Teams from the Social Services Inspectorate visited 33 homes and 11 local authorities over five months - after prior warning. Standards of care ranged from excellent to unacceptably poor.

The homes chosen were intended to be representative of the 900 children's homes in England which now house mostly emotionally and physically damaged and disturbed adolescents while the majority of children in care are supervised at home or in foster homes.

One of the most serious problems was inappropriate use of sanctions and restraint 'such as arm locks and sitting on children until they became tired'.

Practices in some homes amounted to 'abuse'.

Asked what this meant, a spokesman for the Department of Health said: 'Physical restraint was being used too much and too soon without first trying to persuade the child not to do things.

'Practices included wrestling and grappling (putting arms around the child) and getting other children to help in the restraint, which should only be used by trained staff.'

In some homes sanctions were being used in breach of regulations. The department spokesman said these included: 'Practices which are probably corporal punishment, restriction or refusal of visits or communication, which seemed to be the most frequent sanction; requiring the child to wear distinctive or inappropriate clothing such as pyjamas; using accommodation to physically restrict liberty; and the imposition of fines and physical searches.'
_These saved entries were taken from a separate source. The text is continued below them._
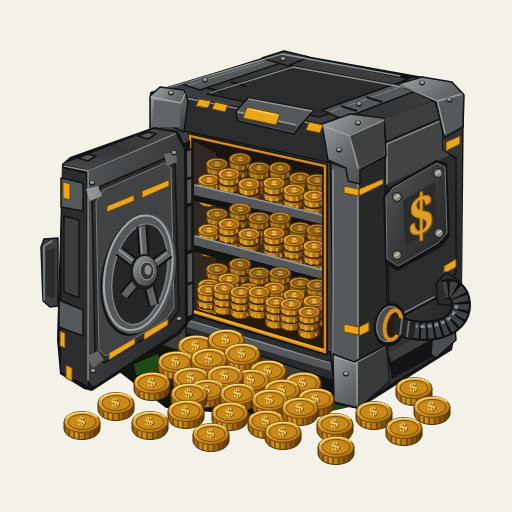
<!DOCTYPE html>
<html lang="en">
<head>
<meta charset="utf-8">
<title>Open safe with gold coins</title>
<style>
:root{--paper:#f4f1e9;--ink:#121314;--iron:#2b2c2e;--iron-mid:#3b3d3f;--iron-light:#55585a;--steel:#85888a;--shine:#b4b6b6;--gold:#d99a1c;--gold-light:#f3c24a;--gold-dark:#7a4a08;--amber:#e9a71d}
html,body{margin:0;height:100%;overflow:hidden;background:var(--paper)}
svg{display:block;width:512px;height:512px}
.ink{fill:var(--ink)}.iron{fill:var(--iron)}.mid{fill:var(--iron-mid)}.light{fill:var(--iron-light)}
.amber{fill:var(--amber);stroke:#6b430a;stroke-width:1}
.edged{stroke:var(--ink);stroke-width:1.5;stroke-linejoin:round}
.glint{fill:none;stroke:var(--shine);stroke-width:1.3;stroke-linecap:round;stroke-linejoin:round;opacity:.75}
.seam{fill:none;stroke:var(--ink);stroke-width:2}
.dollar{font-family:"Noto Serif","Liberation Serif",serif;font-weight:700;text-anchor:middle}
</style>
</head>
<body>
<svg viewBox="0 0 512 512" role="img" aria-label="Open armoured safe full of gold coins">
<defs>
  <linearGradient id="top-metal" x1="0" y1="1" x2="1" y2="0"><stop stop-color="#4a4c4e"/><stop offset=".5" stop-color="#333537"/><stop offset="1" stop-color="#45474a"/></linearGradient>
  <linearGradient id="side-metal" x1="0" y1="0" x2="1" y2="1"><stop stop-color="#46484a"/><stop offset=".6" stop-color="#303234"/><stop offset="1" stop-color="#1d1e20"/></linearGradient>
  <linearGradient id="door-metal" x1="0" y1="0" x2="1" y2="1"><stop stop-color="#55585a"/><stop offset=".5" stop-color="#37393b"/><stop offset="1" stop-color="#222325"/></linearGradient>
  <linearGradient id="bracket" x1="0" y1="0" x2="1" y2="1"><stop stop-color="#a2a5a6"/><stop offset=".45" stop-color="#696c6e"/><stop offset="1" stop-color="#393b3d"/></linearGradient>
  <linearGradient id="cavity" x1="0" y1="0" x2="0" y2="1"><stop stop-color="#1a1410"/><stop offset="1" stop-color="#2b1b08"/></linearGradient>
  <linearGradient id="coin-face" x1="0" y1="0" x2="1" y2="1"><stop stop-color="#f0bd45"/><stop offset=".55" stop-color="#d2921c"/><stop offset="1" stop-color="#a9690e"/></linearGradient>
  <linearGradient id="coin-rim" x1="0" x2="1"><stop stop-color="#8d560a"/><stop offset=".3" stop-color="#d79a22"/><stop offset=".6" stop-color="#a46a10"/><stop offset="1" stop-color="#5c3505"/></linearGradient>
  <clipPath id="opening"><path d="M194 141L322 169V346L194 308Z"/></clipPath>
  <g id="coin">
    <path d="M-18 0V7C-16 21 16 21 18 7V0Z" fill="url(#coin-rim)" stroke="#4a2b05"/>
    <path d="M-13 8v6M-8 10v6M-3 11v6M3 11v6M8 10v6M13 8v6" stroke="#5f3906" stroke-width="1.2"/>
    <ellipse rx="18" ry="10.5" fill="url(#coin-face)" stroke="#6b4107"/>
    <ellipse rx="14" ry="7.6" fill="#c98a1a" stroke="#7d4d09"/>
    <path d="M-16-3C-11-11 8-12 15-5" fill="none" stroke="#ffdc7c" stroke-width="1.3"/>
    <text class="dollar" transform="rotate(-10) scale(1.15 .9)" y="5" font-size="14" fill="#5d3705">$</text>
    <text class="dollar" transform="rotate(-10) scale(1.15 .9)" x="-.6" y="4.3" font-size="14" fill="#f6cd62">$</text>
  </g>
  <g id="stack">
    <path d="M-11 0V21C-9 29 9 29 11 21V0Z" fill="url(#coin-rim)" stroke="#3d2304"/>
    <path d="M-11 7C-8 14 8 14 11 7M-11 14C-8 21 8 21 11 14" fill="none" stroke="#3d2304" stroke-width="1.7"/>
    <path d="M-8 5v4M-3 7v4M3 7v4M8 5v4M-8 13v4M-3 15v4M3 15v4M-7 21v3M0 22v4M7 21v3" stroke="#f0b83e" stroke-width="1.2"/>
    <ellipse rx="11" ry="6" fill="url(#coin-face)" stroke="#5f3906"/>
    <ellipse rx="7.5" ry="3.6" fill="#b87913" stroke="#7d4d09"/>
    <path d="M-2-1C1-3 4-1 0 0S-1 3 3 1" fill="none" stroke="#ffd56d"/>
  </g>
  <g id="shelf-row">
    <g opacity=".8"><use href="#stack" x="217" y="164"/><use href="#stack" x="240" y="159"/><use href="#stack" x="259" y="168"/><use href="#stack" x="280" y="168"/><use href="#stack" x="300" y="178"/><use href="#stack" x="317" y="180"/></g>
    <use href="#stack" x="209" y="180"/><use href="#stack" x="229" y="174"/><use href="#stack" x="249" y="184"/><use href="#stack" x="274" y="183"/><use href="#stack" x="294" y="190"/><use href="#stack" x="314" y="196"/>
  </g>
  <g id="bolt"><circle r="5" fill="#232426"/><circle r="3.8" fill="#8f8b82"/><path d="M-2 1L2-2" stroke="#d9d5ca" stroke-width="1.4"/></g>
  <g id="rivet"><ellipse rx="3" ry="2.4" fill="#1a1b1c"/><ellipse cy="-.6" rx="2.2" ry="1.6" fill="#96999a"/></g>
</defs>

<g id="ground-shadow">
  <path d="M118 371L188 326 352 404 300 420 166 408Z" fill="#10150c"/>
  <path d="M134 364l24-10 4 18-26 3ZM322 402l32 4-22 5ZM242 412l16 3-4 8ZM134 428l16 10 16-6-14 8ZM316 428l18 12 18-4-12 10Z" fill="#1d4a17"/>
</g>

<g id="safe-body">
  <path class="ink" d="M150 92L284 52 452 82 464 94 462 296 452 350 358 409 334 404 150 342Z"/>
  <g id="side-panel">
    <path d="M350 134L462 94V298L450 348 358 404Z" fill="url(#side-metal)"/>
    <path class="iron edged" d="M386 142L442 118V150L456 158V272L440 296 389 324Z"/>
    <path d="M386 142L442 118V150L450 155 386 185Z" fill="#414345"/>
    <path class="glint" d="M387 184V144L440 121M390 320l44-23"/>
    <path class="mid edged" d="M384 118L434 100 442 118 386 142Z"/>
    <path class="ink" d="M388 358L446 326 450 347 392 379Z"/>
    <path class="mid" d="M390 352L444 322 446 331 391 362Z"/>
  </g>
  <g id="top-panel">
    <path d="M150 94L283 54 460 90 349 134Z" fill="url(#top-metal)"/>
    <path class="iron edged" d="M207 94L293 66 412 88 319 117Z"/>
    <path class="light edged" d="M182 84L264 58 284 62 200 90ZM322 110L412 78 434 84 342 119Z"/>
    <path d="M188 85L264 62M330 112L414 82" stroke="#7e8183" fill="none"/>
    <path class="mid edged" d="M262 58L284 51 309 57 288 66Z"/>
    <path class="light edged" d="M396 85L412 77 436 83 420 93Z"/>
    <path class="seam" d="M222 92l-15-4M246 86l-15-4M357 111l-16-5M382 102l-16-5"/>
    <path class="glint" d="M154 92L282 54 400 76M210 93L293 67 408 88"/>
  </g>
  <g id="front-frame">
    <path class="mid" d="M150 95L349 134 358 405 150 341Z"/>
    <path class="iron edged" d="M180 96L336 127V164L184 131Z"/>
    <path class="glint" d="M181 97L335 128"/>
    <path class="iron edged" d="M186 310L330 352 337 400 186 340Z"/>
    <path class="light" d="M187 320L331 364V371L187 327Z"/>
    <path class="glint" d="M188 320L330 363"/>
    <path class="ink" d="M186 333L337 381V398L186 345Z"/>
    <path class="mid edged" d="M206 338l42 14v12l-42-14ZM256 354l52 18v14l-52-18Z"/>
  </g>
  <g id="interior">
    <path d="M188 133L328 164V356L188 314Z" fill="#16110c"/>
    <path d="M190 136L325 166V352L190 311Z" fill="url(#cavity)" stroke="#d28b1c" stroke-width="2.5"/>
    <g clip-path="url(#opening)">
      <path d="M194 141L216 153V300L194 308Z" fill="#302822"/>
      <path d="M196 184L216 174 322 202V222Z" fill="#393532"/>
      <path d="M196 234L216 224 322 254V276Z" fill="#393532"/>
      <use href="#shelf-row"/>
      <path d="M194 184L322 214V224L194 195Z" class="light"/><path d="M194 195L322 224V230L194 201Z" class="ink"/>
      <use href="#shelf-row" y="50"/>
      <path d="M194 235L322 269V279L194 245Z" class="light"/><path d="M194 245L322 279V286L194 252Z" class="ink"/>
      <path class="glint" d="M195 185L322 215M195 236L322 270"/>
      <use href="#shelf-row" y="105"/>
      <use href="#stack" x="208" y="290"/><use href="#stack" x="224" y="288"/><use href="#stack" x="241" y="292"/><use href="#stack" x="259" y="292"/><use href="#stack" x="276" y="302"/><use href="#stack" x="291" y="304"/><use href="#stack" x="309" y="312"/>
    </g>
    <path d="M194 311L324 350" stroke="#f0b02c" stroke-width="2"/>
  </g>
  <g id="corner-post">
    <path class="iron edged" d="M330 134L350 132 384 118 388 380 358 406 334 398Z"/>
    <path class="light" d="M332 165L358 172V384L334 372Z"/>
    <path d="M358 172L384 160 386 360 358 386Z" fill="#27282a"/>
    <path class="glint" d="M358 174V382M333 170V360"/>
    <path class="amber" d="M344 186l15 3v7l-15-3ZM359 189l24-10v5l-24 12ZM344 324l15 3v8l-15-3ZM359 327l10-5v9l-10 5Z"/>
    <path d="M322 124L350 114 384 118 386 156 360 170 360 184 348 181 346 168 328 160Z" fill="url(#bracket)" class="edged"/>
    <path d="M324 126L350 136 384 120 M350 136L358 168" class="glint"/>
    <path d="M350 136L384 121V155L360 168Z" fill="#3f4143"/>
    <path d="M333 354L354 362 386 345 389 382 358 408 334 402Z" fill="url(#bracket)" class="edged"/>
    <path d="M358 363L386 347 389 381 358 407Z" fill="#37393b"/>
    <path class="glint" d="M335 357l22 7v40"/>
  </g>
  <g id="corner-brackets">
    <path d="M150 96L160 87 184 90 188 101 184 132 171 126 150 130Z" fill="url(#bracket)" class="edged"/>
    <path d="M154 100L180 104 180 127 152 128Z" fill="#616466"/><path class="glint" d="M151 97l30 6 4-9"/>
    <path d="M398 84L422 77 452 82 464 95 463 127 444 138 436 102Z" fill="url(#bracket)" class="edged"/>
    <path d="M438 103L462 95V126L445 135Z" fill="#56595b"/><path class="glint" d="M400 85l37 16 25-7M438 103l7 30"/>
    <path d="M433 330L454 314 456 340 436 358 431 354Z" fill="#4b4e50" class="edged"/>
  </g>
  <g id="front-trim">
    <path class="light edged" d="M236 111L248 98 314 110 300 126 294 134 238 121Z"/>
    <path class="mid" d="M239 113L297 125 294 132 239 120Z"/>
    <path class="glint" d="M249 99L312 111M238 112l58 13"/>
    <path class="amber" d="M247 107L280 114 276 125 243 118ZM199 99l12 2-3 7-12-2ZM215 102l13 3-3 7-13-3ZM309 122l14 3-3 8-14-3Z"/>
    <path d="M249 109l28 6" stroke="#ffd869"/>
    <path class="amber" d="M446 142l14-6v8l-14 7ZM444 266l12-7v8l-12 7Z"/>
  </g>
  <g id="rivets"><use href="#rivet" x="205" y="80"/><use href="#rivet" x="283" y="59"/><use href="#rivet" x="359" y="104"/><use href="#rivet" x="422" y="83"/><use href="#rivet" x="171" y="93"/><use href="#rivet" x="358" y="123"/><use href="#rivet" x="346" y="374"/><use href="#rivet" x="449" y="100"/><use href="#rivet" x="339" y="150"/></g>
</g>

<g id="dollar-plate">
  <path class="ink" d="M383 196L390 187 436 160 447 163 450 236 441 247 397 271 385 263Z"/>
  <path d="M386 197L393 188 437 163 445 167 447 233 438 243 398 266 387 259Z" fill="url(#door-metal)" stroke="#707375"/>
  <path class="iron" d="M403 200L435 182 437 228 405 246Z"/>
  <use href="#bolt" x="397" y="197"/><use href="#bolt" x="438" y="173"/><use href="#bolt" x="397" y="255"/><use href="#bolt" x="439" y="233"/>
  <g transform="matrix(.82 -.26 0 1 421 216)"><text class="dollar" x="2" y="22" font-size="58" fill="#5f3906">$</text><text class="dollar" y="20" font-size="58" fill="#e0a024" stroke="#a56c0f">$</text></g>
</g>

<g id="hose">
  <path class="iron edged" d="M436 284L446 272 458 280 456 306 438 304Z"/>
  <path d="M394 324C424 338 462 330 461 304C460 292 454 287 444 290" fill="none" stroke="#0e0f10" stroke-width="20"/>
  <path d="M394 324C424 338 462 330 461 304C460 292 454 287 444 290" fill="none" stroke="#3f4244" stroke-width="16" stroke-dasharray="5 2"/>
  <path d="M400 322C426 332 455 325 457 303" fill="none" stroke="#85898b" stroke-width="3" stroke-dasharray="4 3"/>
  <ellipse cx="390" cy="325" rx="16" ry="22" class="ink" transform="rotate(12 390 325)"/>
  <ellipse cx="389" cy="324" rx="12" ry="18" fill="#4a4c4e" stroke="#898c8d" transform="rotate(12 389 324)"/>
  <ellipse cx="393" cy="325" rx="8" ry="15" fill="#2b1a06" stroke="#d3901c" stroke-width="4" transform="rotate(12 393 325)"/>
  <path d="M394 316C405 320 410 321 416 322L414 338C406 338 400 336 392 333Z" fill="#222426"/><path d="M402 319l-2 16M409 321l-2 16" stroke="#6b6e70" stroke-width="2"/>
</g>

<g id="hinge">
  <path class="ink" d="M176 148L190 140 194 318 180 328Z"/>
  <path class="light edged" d="M181 152l11-3v28l-11 3ZM181 181l11-3v25l-11 3ZM182 255l11-3v30l-11 3ZM183 286l10-3v32l-10 4Z"/>
  <path class="mid edged" d="M183 208l9-3v45l-9 3Z"/>
  <path class="glint" d="M184 155v20M184 184v18M185 259v20M186 290v22"/>
</g>

<g id="door">
  <path class="mid edged" d="M58 238L44 239 41 247 43 301 50 307 58 306Z"/><path class="iron" d="M46 250l9-2v50l-9-2Z"/><path class="glint" d="M44 300V246l8-5"/>
  <path class="ink" d="M62 164L70 157 154 127 178 131 187 150 188 324 180 334 92 391 84 389 60 374 57 340Z"/>
  <path class="iron" d="M62 168L86 174 88 386 61 372Z"/>
  <path d="M63 164L154 129 177 133 88 170Z" fill="url(#top-metal)"/>
  <path d="M88 172L176 134 184 150 185 323 177 332 93 387 88 380Z" fill="url(#door-metal)"/>
  <path class="glint" d="M64 166L88 171 175 134M88 172V380"/>
  <path class="light edged" d="M61 178l22 5v28l-22-4ZM59 300l24 10v26l-24-9Z"/>
  <path class="mid edged" d="M64 216l15 4v78l-15-6Z"/>
  <path class="amber" d="M63 182l7 2v16l-7-2ZM60 331l5 2v15l-5-2ZM66 365l6 3v13l-6-3Z"/>
  <path class="iron edged" d="M92 200L101 186 166 158 175 164 179 310 169 324 104 363 95 355Z"/>
  <path d="M96 202L103 190 165 163 171 168 174 308 166 319 106 356 99 350Z" fill="#404244" stroke="#777a7c"/>
  <path class="amber" d="M107 206L134 195V201L107 212ZM142 191L169 180V186L142 198ZM109 353L135 338V344L109 360ZM144 333L168 319V325L144 340Z"/>
  <path d="M86 189l12-3 4 10-12 5ZM87 356l11-5 6 9-11 8ZM164 154l12-2 1 10-10 4Z" fill="url(#bracket)"/>
  <path class="light edged" d="M78 158l9-4 9 2-8 5ZM138 136l10-4 8 2-8 5Z"/>
  <use href="#rivet" x="92" y="183"/><use href="#rivet" x="93" y="371"/><use href="#rivet" x="174" y="153"/><use href="#rivet" x="179" y="319"/>
  <g id="wheel">
    <g transform="rotate(11 139 274)">
      <ellipse cx="137" cy="276" rx="35" ry="61" class="ink"/>
      <ellipse cx="140" cy="274" rx="27" ry="50" fill="#242628"/>
      <ellipse cx="139" cy="274" rx="31" ry="56" fill="none" stroke="#55585a" stroke-width="9"/>
      <ellipse cx="138" cy="273" rx="33" ry="58" fill="none" stroke="#a5a8a9" stroke-width="2"/>
      <ellipse cx="140" cy="274" rx="27" ry="51" fill="none" stroke="#7e8183" stroke-width="1.5"/>
    </g>
    <path d="M145 271L142 226M145 271L169 253M145 271L154 305M145 271L124 296M145 271L119 251" stroke="#111" stroke-width="11"/>
    <path d="M145 271L142 226M145 271L169 253M145 271L154 305M145 271L124 296M145 271L119 251" stroke="#606365" stroke-width="7"/>
    <path d="M143 268L140 228M141 267L119 250M147 268L167 253" stroke="#a0a3a4" stroke-width="1.3"/>
    <ellipse cx="144" cy="272" rx="14" ry="18" fill="#1a1b1c"/><ellipse cx="145" cy="271" rx="12" ry="15" fill="url(#bracket)"/>
    <ellipse cx="147" cy="271" rx="7" ry="9" fill="#343638" stroke="#9da0a1"/><ellipse cx="148" cy="270" rx="3.5" ry="5" fill="#888b8c"/>
  </g>
</g>

<g id="spilled-coins">
  <use href="#coin" x="196" y="346"/><use href="#coin" x="226" y="340"/><use href="#coin" x="176" y="362"/><use href="#coin" x="242" y="354"/><use href="#coin" x="209" y="359"/><use href="#coin" x="268" y="371"/><use href="#coin" x="191" y="378"/><use href="#coin" x="251" y="380"/><use href="#coin" x="225" y="376"/><use href="#coin" x="303" y="383"/><use href="#coin" x="282" y="390"/><use href="#coin" x="152" y="383"/><use href="#coin" x="207" y="390"/><use href="#coin" x="189" y="394"/><use href="#coin" x="316" y="399"/><use href="#coin" x="238" y="394"/><use href="#coin" x="270" y="400"/><use href="#coin" x="300" y="408"/><use href="#coin" x="414" y="388"/><use href="#coin" x="116" y="403"/><use href="#coin" x="432" y="407"/><use href="#coin" x="374" y="412"/><use href="#coin" x="186" y="411"/><use href="#coin" x="230" y="413"/><use href="#coin" x="266" y="421"/><use href="#coin" x="150" y="422"/><use href="#coin" x="82" y="422"/><use href="#coin" x="335" y="424"/><use href="#coin" x="404" y="428"/><use href="#coin" x="211" y="434"/><use href="#coin" x="283" y="432"/><use href="#coin" x="336" y="447"/>
</g>
</svg>
</body>
</html>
Other problems highlighted in the report included: Total loss of control by staff confronted by violent and manipulative residents - in three homes teams had to take emergency action and report to the local senior managers that the home was out of control; failure to do police checks on new staff to establish criminal records; lack of privacy for the young people - many homes did not have private telephones, staff entered bedrooms without knocking, showers were communal and some lavatory doors had no locks; and despite the recent child care scandals many staff were not aware of the potential dangers of child abuse in the homes.

A major cause for concern was the high incidence of children being excluded from school and in future social services departments must liaise with education departments to ensure they receive a proper education, the report said.

Most children felt safe and cared for, although in five homes children said they did not feel safe in the company of staff, volunteers and visitors and three of the homes were regarded by inspectors as unsafe for both staff and children.

Conditions have improved since the Frank Beck sexual abuse scandal in Leicestershire homes and the 'pin-down' regime of control in Staffordshire, but there is still much bad practice and no guarantee that such scandals could not occur again, according to Herbert Laming, Chief Inspector of the Social Services Inspectorate.

Launching the report, Corporate Parents, Mr Laming said staff were dealing with adolescents who had had very disturbing experiences.

'Most staff who care for children do so under challenging circumstances,' he said.

'They need more support, supervision and training to do it well. Directors of social services should have in place adequate measures to monitor and control the quality of care in their children's homes.'

Corporate Parents; Department of Health; free from Health Publications Unit, site 2, Manchester Road, Heywood, Lancs OL10 2PZ.